Exercise instructions. From the records that follow, copy every line in which "opacity" appears.

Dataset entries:
==================================================
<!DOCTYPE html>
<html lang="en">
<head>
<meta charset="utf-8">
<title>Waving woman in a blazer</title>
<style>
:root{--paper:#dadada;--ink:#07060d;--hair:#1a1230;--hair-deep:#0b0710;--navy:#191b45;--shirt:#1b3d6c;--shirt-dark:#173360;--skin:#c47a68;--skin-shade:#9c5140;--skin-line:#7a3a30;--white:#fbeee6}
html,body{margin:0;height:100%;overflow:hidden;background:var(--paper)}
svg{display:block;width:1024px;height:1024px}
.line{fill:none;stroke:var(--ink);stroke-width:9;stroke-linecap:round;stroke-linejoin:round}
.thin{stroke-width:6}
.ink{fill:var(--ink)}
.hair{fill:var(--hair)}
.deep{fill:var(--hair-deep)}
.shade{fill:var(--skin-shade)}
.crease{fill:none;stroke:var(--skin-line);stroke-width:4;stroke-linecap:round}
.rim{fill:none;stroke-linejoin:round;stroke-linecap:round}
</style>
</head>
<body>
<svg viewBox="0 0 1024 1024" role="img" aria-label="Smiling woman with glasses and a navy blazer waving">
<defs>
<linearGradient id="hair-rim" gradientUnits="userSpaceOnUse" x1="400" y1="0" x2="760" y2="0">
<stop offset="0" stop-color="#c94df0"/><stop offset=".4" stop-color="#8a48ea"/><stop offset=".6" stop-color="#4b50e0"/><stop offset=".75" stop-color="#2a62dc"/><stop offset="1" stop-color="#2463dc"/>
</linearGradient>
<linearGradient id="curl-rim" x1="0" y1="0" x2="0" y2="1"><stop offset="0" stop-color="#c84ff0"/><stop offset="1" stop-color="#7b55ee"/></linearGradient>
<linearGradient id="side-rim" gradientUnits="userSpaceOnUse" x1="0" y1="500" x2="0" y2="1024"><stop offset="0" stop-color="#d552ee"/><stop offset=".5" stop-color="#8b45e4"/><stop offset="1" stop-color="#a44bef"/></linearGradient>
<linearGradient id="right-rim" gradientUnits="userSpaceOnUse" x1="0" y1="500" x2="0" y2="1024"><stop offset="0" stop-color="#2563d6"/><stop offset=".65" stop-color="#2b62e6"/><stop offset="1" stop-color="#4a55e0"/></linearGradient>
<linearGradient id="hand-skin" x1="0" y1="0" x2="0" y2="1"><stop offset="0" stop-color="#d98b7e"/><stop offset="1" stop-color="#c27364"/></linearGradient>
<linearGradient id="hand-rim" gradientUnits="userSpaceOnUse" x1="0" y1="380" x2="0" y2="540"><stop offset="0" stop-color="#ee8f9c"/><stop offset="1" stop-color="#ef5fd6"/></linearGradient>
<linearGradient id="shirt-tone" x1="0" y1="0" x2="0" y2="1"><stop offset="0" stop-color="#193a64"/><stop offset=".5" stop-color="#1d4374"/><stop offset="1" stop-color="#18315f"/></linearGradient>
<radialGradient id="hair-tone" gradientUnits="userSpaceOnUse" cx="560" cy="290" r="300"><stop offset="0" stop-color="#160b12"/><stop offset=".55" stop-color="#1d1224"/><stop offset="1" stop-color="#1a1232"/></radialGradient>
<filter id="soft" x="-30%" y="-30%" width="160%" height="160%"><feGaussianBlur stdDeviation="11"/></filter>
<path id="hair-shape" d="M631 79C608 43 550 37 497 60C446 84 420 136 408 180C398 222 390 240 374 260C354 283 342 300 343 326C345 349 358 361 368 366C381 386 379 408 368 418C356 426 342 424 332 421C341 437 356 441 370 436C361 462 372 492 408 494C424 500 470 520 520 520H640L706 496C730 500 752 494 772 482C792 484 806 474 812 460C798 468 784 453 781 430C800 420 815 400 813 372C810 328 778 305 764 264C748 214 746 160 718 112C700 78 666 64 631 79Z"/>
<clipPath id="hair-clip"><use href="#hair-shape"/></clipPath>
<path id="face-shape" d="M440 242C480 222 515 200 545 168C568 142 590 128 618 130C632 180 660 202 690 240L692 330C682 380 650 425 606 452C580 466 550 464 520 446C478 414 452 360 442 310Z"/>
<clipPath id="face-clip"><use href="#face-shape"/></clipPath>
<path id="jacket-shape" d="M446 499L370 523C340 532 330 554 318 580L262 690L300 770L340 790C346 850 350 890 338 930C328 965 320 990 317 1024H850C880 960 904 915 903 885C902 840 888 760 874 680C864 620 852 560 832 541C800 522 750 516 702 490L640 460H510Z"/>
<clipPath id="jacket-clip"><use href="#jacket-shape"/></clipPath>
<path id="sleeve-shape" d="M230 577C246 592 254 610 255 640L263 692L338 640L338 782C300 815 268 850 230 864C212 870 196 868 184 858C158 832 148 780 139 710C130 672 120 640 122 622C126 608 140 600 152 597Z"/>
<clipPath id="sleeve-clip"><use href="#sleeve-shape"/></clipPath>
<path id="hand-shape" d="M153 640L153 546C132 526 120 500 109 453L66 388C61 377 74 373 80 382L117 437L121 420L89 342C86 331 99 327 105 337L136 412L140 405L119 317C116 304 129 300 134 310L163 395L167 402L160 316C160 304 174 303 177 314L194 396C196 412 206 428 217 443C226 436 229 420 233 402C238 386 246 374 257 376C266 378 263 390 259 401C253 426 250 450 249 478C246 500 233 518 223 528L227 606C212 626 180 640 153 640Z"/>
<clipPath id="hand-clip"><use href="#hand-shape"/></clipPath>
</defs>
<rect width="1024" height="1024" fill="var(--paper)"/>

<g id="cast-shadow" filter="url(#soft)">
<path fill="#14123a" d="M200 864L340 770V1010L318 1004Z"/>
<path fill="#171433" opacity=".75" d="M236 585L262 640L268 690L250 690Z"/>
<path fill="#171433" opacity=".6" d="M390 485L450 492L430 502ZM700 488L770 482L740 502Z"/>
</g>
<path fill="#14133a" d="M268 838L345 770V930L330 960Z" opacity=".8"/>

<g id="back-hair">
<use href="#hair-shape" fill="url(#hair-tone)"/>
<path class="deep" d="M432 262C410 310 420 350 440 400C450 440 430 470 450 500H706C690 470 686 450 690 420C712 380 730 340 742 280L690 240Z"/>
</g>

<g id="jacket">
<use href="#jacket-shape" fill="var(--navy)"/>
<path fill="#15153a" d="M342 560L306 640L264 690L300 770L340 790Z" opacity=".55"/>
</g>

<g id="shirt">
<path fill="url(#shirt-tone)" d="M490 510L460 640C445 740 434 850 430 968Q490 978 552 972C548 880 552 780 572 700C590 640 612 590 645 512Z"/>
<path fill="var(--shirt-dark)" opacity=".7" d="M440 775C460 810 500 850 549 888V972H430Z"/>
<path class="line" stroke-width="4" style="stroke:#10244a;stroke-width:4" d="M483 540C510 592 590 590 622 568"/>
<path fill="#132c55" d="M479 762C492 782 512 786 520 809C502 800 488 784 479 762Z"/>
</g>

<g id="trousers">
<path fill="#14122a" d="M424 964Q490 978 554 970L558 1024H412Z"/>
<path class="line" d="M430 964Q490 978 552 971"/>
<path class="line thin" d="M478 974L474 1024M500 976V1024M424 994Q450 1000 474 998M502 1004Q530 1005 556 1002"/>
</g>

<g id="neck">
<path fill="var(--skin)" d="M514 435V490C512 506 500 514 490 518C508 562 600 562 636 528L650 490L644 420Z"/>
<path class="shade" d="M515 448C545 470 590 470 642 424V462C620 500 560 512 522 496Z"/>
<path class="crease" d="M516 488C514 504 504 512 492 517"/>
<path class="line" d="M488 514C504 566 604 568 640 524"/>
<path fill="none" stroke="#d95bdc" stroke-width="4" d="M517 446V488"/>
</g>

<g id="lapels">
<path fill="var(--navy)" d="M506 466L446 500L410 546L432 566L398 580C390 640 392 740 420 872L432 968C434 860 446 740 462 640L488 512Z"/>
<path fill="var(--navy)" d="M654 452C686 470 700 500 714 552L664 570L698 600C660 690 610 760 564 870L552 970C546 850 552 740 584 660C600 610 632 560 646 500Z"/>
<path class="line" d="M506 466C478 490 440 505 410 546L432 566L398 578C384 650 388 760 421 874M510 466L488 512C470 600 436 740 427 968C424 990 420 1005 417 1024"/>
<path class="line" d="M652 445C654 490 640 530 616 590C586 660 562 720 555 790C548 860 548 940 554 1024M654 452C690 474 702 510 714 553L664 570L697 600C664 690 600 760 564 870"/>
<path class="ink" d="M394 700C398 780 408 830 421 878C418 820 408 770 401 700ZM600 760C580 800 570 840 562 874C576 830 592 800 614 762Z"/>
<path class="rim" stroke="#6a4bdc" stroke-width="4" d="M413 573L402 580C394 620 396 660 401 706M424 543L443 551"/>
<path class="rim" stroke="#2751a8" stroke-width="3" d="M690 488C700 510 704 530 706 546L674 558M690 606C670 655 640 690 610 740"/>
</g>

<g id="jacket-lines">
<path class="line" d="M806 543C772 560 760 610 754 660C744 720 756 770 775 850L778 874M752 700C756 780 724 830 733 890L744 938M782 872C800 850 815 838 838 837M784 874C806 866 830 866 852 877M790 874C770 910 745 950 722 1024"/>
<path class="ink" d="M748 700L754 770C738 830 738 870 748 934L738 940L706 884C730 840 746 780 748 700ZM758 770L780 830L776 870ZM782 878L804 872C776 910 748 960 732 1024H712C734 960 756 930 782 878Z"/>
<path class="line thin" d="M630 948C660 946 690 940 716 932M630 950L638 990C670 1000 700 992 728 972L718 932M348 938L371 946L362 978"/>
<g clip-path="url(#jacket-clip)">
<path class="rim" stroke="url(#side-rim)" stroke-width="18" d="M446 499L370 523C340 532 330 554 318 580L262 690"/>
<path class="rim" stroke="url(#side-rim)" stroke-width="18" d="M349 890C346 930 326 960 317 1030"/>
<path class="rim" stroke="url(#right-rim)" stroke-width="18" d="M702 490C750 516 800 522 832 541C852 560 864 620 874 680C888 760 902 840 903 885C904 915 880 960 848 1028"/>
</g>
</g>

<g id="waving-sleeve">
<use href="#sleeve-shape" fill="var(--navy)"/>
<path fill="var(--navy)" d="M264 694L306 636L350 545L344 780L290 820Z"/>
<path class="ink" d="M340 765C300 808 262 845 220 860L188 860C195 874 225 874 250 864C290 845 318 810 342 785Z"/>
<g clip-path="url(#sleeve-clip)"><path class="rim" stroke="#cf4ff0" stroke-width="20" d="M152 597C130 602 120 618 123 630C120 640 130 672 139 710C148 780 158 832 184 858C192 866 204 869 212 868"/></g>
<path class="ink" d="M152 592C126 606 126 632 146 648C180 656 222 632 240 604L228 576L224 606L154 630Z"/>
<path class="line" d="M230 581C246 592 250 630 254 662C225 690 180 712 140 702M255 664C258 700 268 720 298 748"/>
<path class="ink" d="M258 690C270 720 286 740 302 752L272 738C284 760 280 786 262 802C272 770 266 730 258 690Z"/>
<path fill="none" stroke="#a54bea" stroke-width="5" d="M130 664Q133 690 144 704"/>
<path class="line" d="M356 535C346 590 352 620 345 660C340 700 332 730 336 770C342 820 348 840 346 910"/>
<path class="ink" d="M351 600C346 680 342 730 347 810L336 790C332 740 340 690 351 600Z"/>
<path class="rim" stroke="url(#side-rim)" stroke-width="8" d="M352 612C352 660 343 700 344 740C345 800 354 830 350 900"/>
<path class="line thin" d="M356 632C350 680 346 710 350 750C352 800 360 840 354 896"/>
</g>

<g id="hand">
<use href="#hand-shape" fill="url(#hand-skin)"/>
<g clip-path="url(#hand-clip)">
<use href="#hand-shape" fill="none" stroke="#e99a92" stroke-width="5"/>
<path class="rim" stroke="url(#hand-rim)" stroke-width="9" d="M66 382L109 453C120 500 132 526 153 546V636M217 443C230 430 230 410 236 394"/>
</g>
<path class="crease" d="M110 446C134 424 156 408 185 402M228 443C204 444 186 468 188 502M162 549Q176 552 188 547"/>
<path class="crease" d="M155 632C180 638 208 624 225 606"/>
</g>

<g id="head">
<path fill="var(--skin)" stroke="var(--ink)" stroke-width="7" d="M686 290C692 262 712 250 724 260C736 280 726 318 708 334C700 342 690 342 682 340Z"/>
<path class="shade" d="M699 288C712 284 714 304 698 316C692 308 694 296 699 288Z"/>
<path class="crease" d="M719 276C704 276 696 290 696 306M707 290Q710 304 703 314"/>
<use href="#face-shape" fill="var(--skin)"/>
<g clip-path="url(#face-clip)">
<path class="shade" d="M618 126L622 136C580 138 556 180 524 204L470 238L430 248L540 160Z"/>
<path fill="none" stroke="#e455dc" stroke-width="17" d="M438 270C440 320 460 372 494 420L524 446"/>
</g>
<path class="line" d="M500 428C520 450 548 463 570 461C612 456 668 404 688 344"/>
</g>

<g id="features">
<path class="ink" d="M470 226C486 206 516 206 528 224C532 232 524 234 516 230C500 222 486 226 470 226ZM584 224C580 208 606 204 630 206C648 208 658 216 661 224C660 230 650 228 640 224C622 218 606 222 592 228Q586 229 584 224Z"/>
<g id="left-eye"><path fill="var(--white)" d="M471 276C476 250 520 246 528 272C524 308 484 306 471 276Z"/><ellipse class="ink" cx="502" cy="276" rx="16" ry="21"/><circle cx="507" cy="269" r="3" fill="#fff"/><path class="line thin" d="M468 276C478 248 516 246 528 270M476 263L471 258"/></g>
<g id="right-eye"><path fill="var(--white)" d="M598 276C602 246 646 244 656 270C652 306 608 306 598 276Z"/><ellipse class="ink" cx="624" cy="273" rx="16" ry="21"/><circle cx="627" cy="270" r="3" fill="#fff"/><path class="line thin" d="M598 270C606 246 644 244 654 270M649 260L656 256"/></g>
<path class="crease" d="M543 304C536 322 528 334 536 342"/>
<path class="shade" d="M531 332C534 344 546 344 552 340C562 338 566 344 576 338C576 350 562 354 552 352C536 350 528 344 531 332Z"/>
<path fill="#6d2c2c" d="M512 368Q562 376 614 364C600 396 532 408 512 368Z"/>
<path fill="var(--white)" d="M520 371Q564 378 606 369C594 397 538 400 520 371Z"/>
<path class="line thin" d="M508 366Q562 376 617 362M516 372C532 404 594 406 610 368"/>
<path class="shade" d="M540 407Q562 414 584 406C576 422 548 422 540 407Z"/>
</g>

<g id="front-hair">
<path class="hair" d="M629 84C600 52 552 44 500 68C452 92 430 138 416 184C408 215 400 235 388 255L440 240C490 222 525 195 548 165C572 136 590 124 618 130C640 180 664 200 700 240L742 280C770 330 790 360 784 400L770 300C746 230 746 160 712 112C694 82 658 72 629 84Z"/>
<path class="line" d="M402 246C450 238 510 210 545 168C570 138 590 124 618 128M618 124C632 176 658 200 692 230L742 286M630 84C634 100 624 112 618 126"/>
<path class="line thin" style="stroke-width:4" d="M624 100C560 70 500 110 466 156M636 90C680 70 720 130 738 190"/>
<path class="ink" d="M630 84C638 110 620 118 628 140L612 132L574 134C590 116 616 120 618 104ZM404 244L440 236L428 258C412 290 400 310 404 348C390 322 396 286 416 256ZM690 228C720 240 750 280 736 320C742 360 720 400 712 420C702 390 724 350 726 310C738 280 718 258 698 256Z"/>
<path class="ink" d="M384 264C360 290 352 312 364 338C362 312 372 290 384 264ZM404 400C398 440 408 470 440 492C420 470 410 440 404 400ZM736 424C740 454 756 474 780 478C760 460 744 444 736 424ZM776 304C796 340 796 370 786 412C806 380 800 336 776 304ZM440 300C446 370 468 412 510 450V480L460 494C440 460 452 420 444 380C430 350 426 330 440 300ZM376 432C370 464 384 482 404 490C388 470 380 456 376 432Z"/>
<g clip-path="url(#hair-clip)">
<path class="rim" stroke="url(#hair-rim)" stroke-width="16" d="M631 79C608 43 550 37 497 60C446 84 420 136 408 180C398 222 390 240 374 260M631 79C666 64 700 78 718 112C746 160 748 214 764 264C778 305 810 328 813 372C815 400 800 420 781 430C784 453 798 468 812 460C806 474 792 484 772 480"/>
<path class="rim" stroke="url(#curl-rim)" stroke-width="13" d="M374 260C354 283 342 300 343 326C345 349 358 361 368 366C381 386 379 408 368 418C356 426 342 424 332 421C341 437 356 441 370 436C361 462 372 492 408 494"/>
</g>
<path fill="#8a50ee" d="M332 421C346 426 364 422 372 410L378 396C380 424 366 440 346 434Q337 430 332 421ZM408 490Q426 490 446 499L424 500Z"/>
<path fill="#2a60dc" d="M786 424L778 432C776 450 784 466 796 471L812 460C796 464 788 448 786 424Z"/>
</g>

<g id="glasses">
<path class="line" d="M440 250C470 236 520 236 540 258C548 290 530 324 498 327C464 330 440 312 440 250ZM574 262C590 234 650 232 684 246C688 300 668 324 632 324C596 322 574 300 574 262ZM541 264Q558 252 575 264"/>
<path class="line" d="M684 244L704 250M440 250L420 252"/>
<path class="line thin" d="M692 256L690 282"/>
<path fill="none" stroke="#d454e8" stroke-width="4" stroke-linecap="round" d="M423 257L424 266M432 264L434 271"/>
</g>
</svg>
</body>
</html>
==================================================
Written solution.
<path fill="#171433" opacity=".75" d="M236 585L262 640L268 690L250 690Z"/>
<path fill="#171433" opacity=".6" d="M390 485L450 492L430 502ZM700 488L770 482L740 502Z"/>
<path fill="#14133a" d="M268 838L345 770V930L330 960Z" opacity=".8"/>
<path fill="#15153a" d="M342 560L306 640L264 690L300 770L340 790Z" opacity=".55"/>
<path fill="var(--shirt-dark)" opacity=".7" d="M440 775C460 810 500 850 549 888V972H430Z"/>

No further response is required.